▸ **Exercise**
Which lines of the records below contain the word "late"? Report each of them in full.

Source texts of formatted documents
——

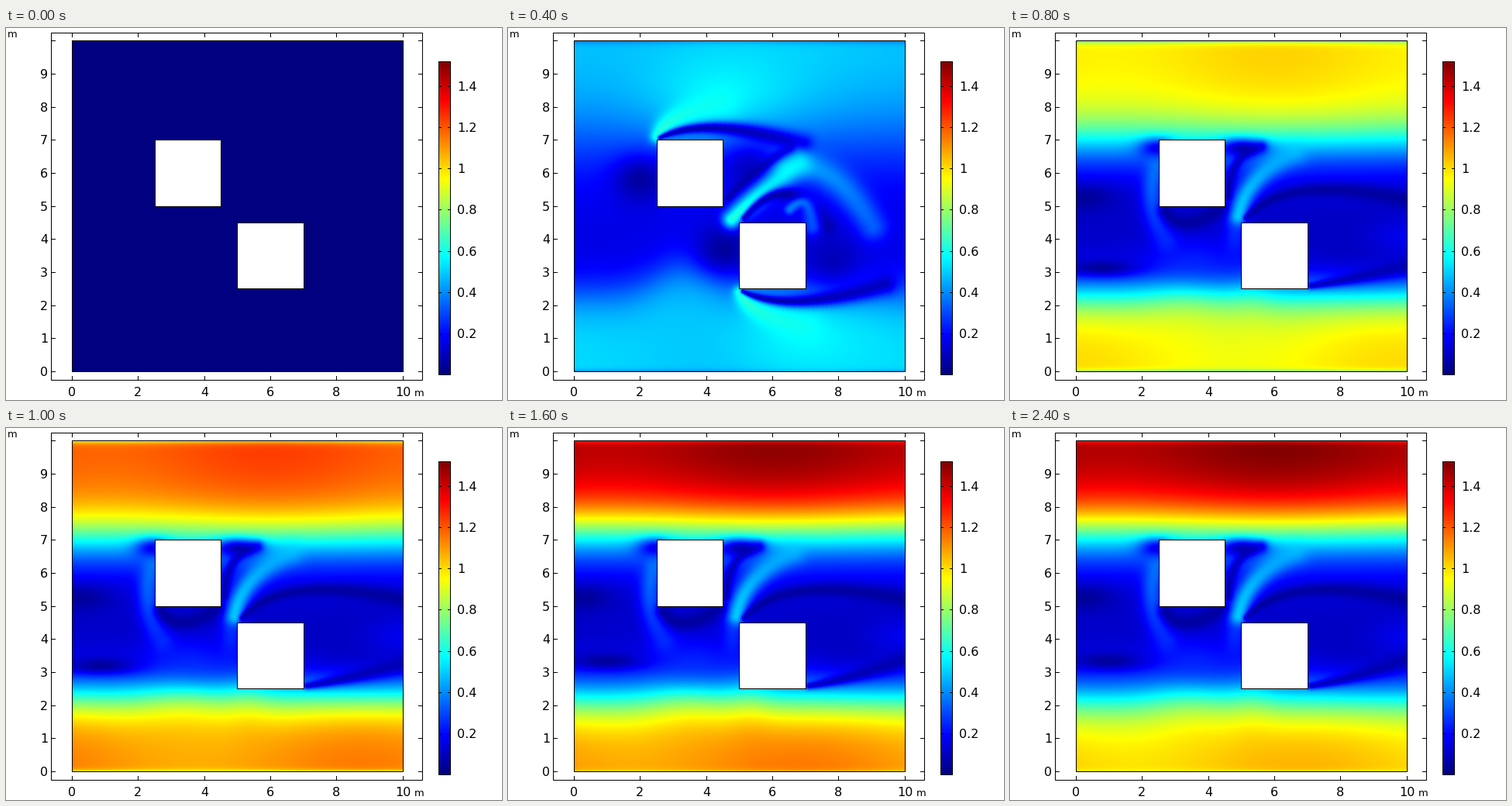
Recreate the animation shown at these times as a matplotlib script. Size 640 by 480 pixels, loop 2.5 s.

```python
import numpy as np
import matplotlib.pyplot as plt
from matplotlib.animation import FuncAnimation
from matplotlib.colors import LinearSegmentedColormap
from matplotlib.patches import Rectangle

W, H, DPI = 640, 480, 100
STEP, FRAMES = 100, 25
PX = 72 / DPI
VMAX = 1.52
GRID = 214

rainbow = LinearSegmentedColormap.from_list("rainbow", [
    (0, "#000080"), (0.125, "#0000ff"), (0.375, "#00ffff"),
    (0.625, "#ffff00"), (0.875, "#ff0000"), (1, "#800000")], N=1024)

cells = (np.arange(GRID) + 0.5) * 10 / GRID
X, Y = np.meshgrid(cells, cells[::-1])

# outer front corner of each block and the side it faces
CORNERS = [(2.5, 7, 1), (5, 2.5, -1)]


def ease(u):
    u = min(max(u, 0), 1)
    return u * u * (3 - 2 * u)


def softcap(v, top):
    return v / (1 + (v / top) ** 8) ** 0.125


def sigmoid(v):
    return 1 / (1 + np.exp(-v))


def hump(x, width):
    return np.exp(-((X - x) / width) ** 2)


def blob(f, x, y, rx, ry, v, s=1.0):
    """Pull the speed towards v inside a soft ellipse."""
    f += s * np.exp(-((X - x) / rx) ** 2 - ((Y - y) / ry) ** 2) * (v - f)


def stroke(f, path, w0, w1, v, s=1.0, fade=0.7):
    """Pull the speed towards v along a tapering quadratic curve."""
    p, q, r = np.reshape(path, (3, 2))
    near = np.full(f.shape, 99.0)
    for u in np.linspace(0, 1, 36):
        x, y = (1 - u) ** 2 * p + 2 * u * (1 - u) * q + u * u * r
        w = w0 + (w1 - w0) * u
        d = ((X - x) ** 2 + (Y - y) ** 2) / w ** 2 + fade * u * u
        np.minimum(near, d, out=near)
    f += s * np.exp(-near) * (v - f)


def streams(t, h, late):
    """Fast layers above and below a slow core."""
    core = softcap(1.25 * t, 0.14) - 0.04 * h
    top = softcap(1.25 * t, 1.5) * (1 + 0.025 * np.cos((X - 6) * np.pi / 5))
    low = softcap(1.25 * t, 1.19) - 0.11 * max(t - 1, 0)
    low = low * (1 + 0.035 * np.cos((X - 9.8 + 3 * late) * np.pi / 5))
    width = 0.5 + 0.3 * (1 - h) + 0.05 * late
    upper = sigmoid((Y - 6.95 - 0.4 * late) / width)
    edge = 2.35 - 0.12 * late + (0.8 - 0.6 * h) * hump(3.4, 1.3)
    lower = sigmoid((edge + 0.12 * hump(5.3, 0.7) - Y) / (0.4 + 0.05 * late))
    f = core + (top - core) * upper + (low - core) * lower
    wall = np.exp(-(10 - Y) / 0.07) + np.exp(-Y / 0.05)
    return f * (1 - 0.35 * (1 - 0.6 * late) * wall)


def separate(f, t, g, young):
    """Flow round each block while its wake forms."""
    fast = 1.25 * t
    for x, y, s in CORNERS:
        blob(f, x + 2, y + s * 1.5, 2.2, 1.2, 1.13 * fast, 0.9 * young)
        blob(f, x - 0.5, y - s * 1.2, 0.8, 0.7, 0.03, 0.9 * young)
        blob(f, x + 2.8, y - s * 0.9, 0.9, 0.8, 0.08, 0.9 * young)
        stroke(f, (x, y + s * 0.1, x + 0.3, y + s * (0.5 + 0.3 * g),
                   x + 1 + g, y + s * (0.7 + 0.3 * g)),
               0.2, 0.45 + 0.1 * g, (1.7 - 0.35 * g) * fast, 0.85 * young, 1)
        stroke(f, (x + 0.1, y + s * 0.07, x + 0.7 + 0.8 * g, y + s * (0.35 + 0.4 * g),
                   x + 2.2 + 2.2 * g, y + s * (0.05 - 0.2 * g)),
               0.07, 0.12 + 0.18 * g, 0.03, young, 0.3)


def settle(f, h, late):
    """Slow eddies left between the two streams."""
    drift = 0.2 * late
    blob(f, 0.3, 5.25, 0.9, 0.4, 0.04, h)
    blob(f, 0.8 + drift, 3.15 + drift, 1.1, 0.25, 0.04, h)
    blob(f, 2.45, 6.75, 0.55, 0.3, 0.08, 0.8 * h)
    blob(f, 8.4, 3.9, 1.8, 0.9, 0.09, 0.8 * h)
    blob(f, 10, 4.1, 1.2, 0.5, 0.19, 0.7 * h)
    blob(f, 3.6, 3.4, 1.2, 0.7, 0.26, 0.6 * h)
    blob(f, 4.8, 4.2, 0.35, 0.7, 0.3, 0.7 * h)
    stroke(f, (2.4, 6.2, 2.1, 5, 2.7, 4.0), 0.3, 0.4, 0.37, 0.9 * h)
    stroke(f, (2.7, 4.85, 3.2, 4.1, 4.4, 4.95), 0.22, 0.25, 0.05, h, 0)
    stroke(f, (7.1, 2.6, 8.3, 2.8, 10, 3.2 + drift), 0.1, 0.28, 0.05, 0.9 * h, 0.2)
    blob(f, 5, 6.75, 0.7, 0.28, 0.03, 0.9 * h)


def gap(f, g, h):
    """Jet between the blocks with the slow bands on both sides."""
    def morph(a, b, c):
        a, b, c = map(np.array, (a, b, c))
        return a + (b - a) * g + (c - b) * h

    roll = g * (1 - h)
    stroke(f, (6.4, 6.2, 7.8, 6.5, 9, 4.4), 0.45, 0.45, 0.42, roll, 0.4)
    stroke(f, morph((4.75, 4.7, 5.5, 5.35, 7.4, 5.35),
                    (4.75, 4.6, 5.7, 5.5, 6.8, 6.3),
                    (4.9, 4.7, 5.1, 5.9, 6.6, 6.6)),
           0.28, 0.38, 0.45 + 0.2 * g - 0.14 * h, 0.95, 0.5)
    stroke(f, morph((4.65, 5.25, 5.4, 5.75, 7, 5.95),
                    (4.65, 5.25, 5.3, 6, 6.5, 6.75),
                    (4.6, 5.3, 4.65, 6.6, 5.6, 6.8)),
           0.1, 0.17, 0.05, 0.9, 0.4)
    stroke(f, morph((5.1, 4.6, 5.9, 5, 7.1, 4.55),
                    (5.15, 4.65, 6.4, 6.2, 7.6, 4.4),
                    (5.15, 4.65, 6.3, 6, 10, 5.2)),
           0.1, 0.27, 0.04, 0.95, 0)
    stroke(f, (6.5, 4.9, 7.1, 5.5, 7.2, 4.4), 0.15, 0.28, 0.4, 0.9 * roll, 0.3)


def speed(t):
    ramp, t = min(t / 0.2, 1), max(t, 0.2)
    g = ease((t - 0.2) / 0.2)
    h = ease((t - 0.4) / 0.35)
    late = ease((t - 0.8) / 0.5)
    f = streams(t, h, late)
    if h < 1:
        separate(f, t, g, 1 - h)
    settle(f, h, late)
    gap(f, g, h)
    return ramp * f


fig = plt.figure(figsize=(W / DPI, H / DPI), dpi=DPI, facecolor="white")
ax = fig.add_axes([0, 0, 1, 1])
ax.axis("off")


def px(x):
    return int(256 / 3 + x * 128 / 3 + 0.01)


def py(y):
    return int(1330 / 3 - y * 128 / 3 + 0.01)


def show(data, extent, smooth):
    return ax.imshow(data, cmap=rainbow, vmin=0, vmax=VMAX, extent=extent,
                     aspect="auto", interpolation=smooth)


def box(x0, y0, x1, y1, fill="none"):
    ax.add_patch(Rectangle((x0 + 0.5, y0 + 0.5), x1 - x0, y1 - y0, fc=fill,
                           ec="black", lw=PX, snap=False, zorder=3))


def line(x0, y0, x1, y1):
    ax.plot([x0, x1], [y0, y1], color="black", lw=PX, snap=False,
            solid_capstyle="butt", zorder=4)


def label(x, y, s, ha="left", size=16):
    ax.text(x, y, s, ha=ha, va="baseline", fontsize=size * PX,
            family="DejaVu Sans", color="black")


field = show(speed(0), (85, 513, 444, 16), "bilinear")
show(np.linspace(VMAX, 0, 404)[:, None], (558, 574, 447, 43), "nearest")
ax.set_xlim(0, W)
ax.set_ylim(H, 0)

box(58, 6, 537, 454)
box(px(0), py(10), px(10), py(0))
for x, y, s in CORNERS:
    box(px(x), py(y), px(x + 2), py(y - 2 * s), "white")
box(558, 43, 573, 447)

for n in range(11):
    y = py(n)
    line(59, y + 0.5, 64, y + 0.5)
    line(532, y + 0.5, 537, y + 0.5)
    if n < 10:
        label(54, y + 6, str(n), "right")
    if n % 2 == 0:
        x = px(n)
        line(x + 0.5, 7, x + 0.5, 12)
        line(x + 0.5, 449, x + 0.5, 454)
        label(x, 475, str(n), "center")
for n in range(1, 8):
    y = int(447.5 - n * 0.2 * 404 / VMAX)
    line(559, y + 0.5, 562, y + 0.5)
    line(570, y + 0.5, 573, y + 0.5)
    label(582, y + 6, f"{n * 0.2:.2g}")
label(2, 12, "m", size=13)
label(527, 475, "m", size=13)


def update(i):
    field.set_data(speed(i * STEP / 1000))
    return [field]


anim = FuncAnimation(fig, update, frames=FRAMES, interval=STEP, repeat=True,
                     repeat_delay=0, blit=False)
plt.show()
```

——

▸ **Solution below**
def streams(t, h, late):
    low = low * (1 + 0.035 * np.cos((X - 9.8 + 3 * late) * np.pi / 5))
    width = 0.5 + 0.3 * (1 - h) + 0.05 * late
    upper = sigmoid((Y - 6.95 - 0.4 * late) / width)
    edge = 2.35 - 0.12 * late + (0.8 - 0.6 * h) * hump(3.4, 1.3)
    lower = sigmoid((edge + 0.12 * hump(5.3, 0.7) - Y) / (0.4 + 0.05 * late))
    return f * (1 - 0.35 * (1 - 0.6 * late) * wall)
def settle(f, h, late):
    drift = 0.2 * late
    late = ease((t - 0.8) / 0.5)
    f = streams(t, h, late)
    settle(f, h, late)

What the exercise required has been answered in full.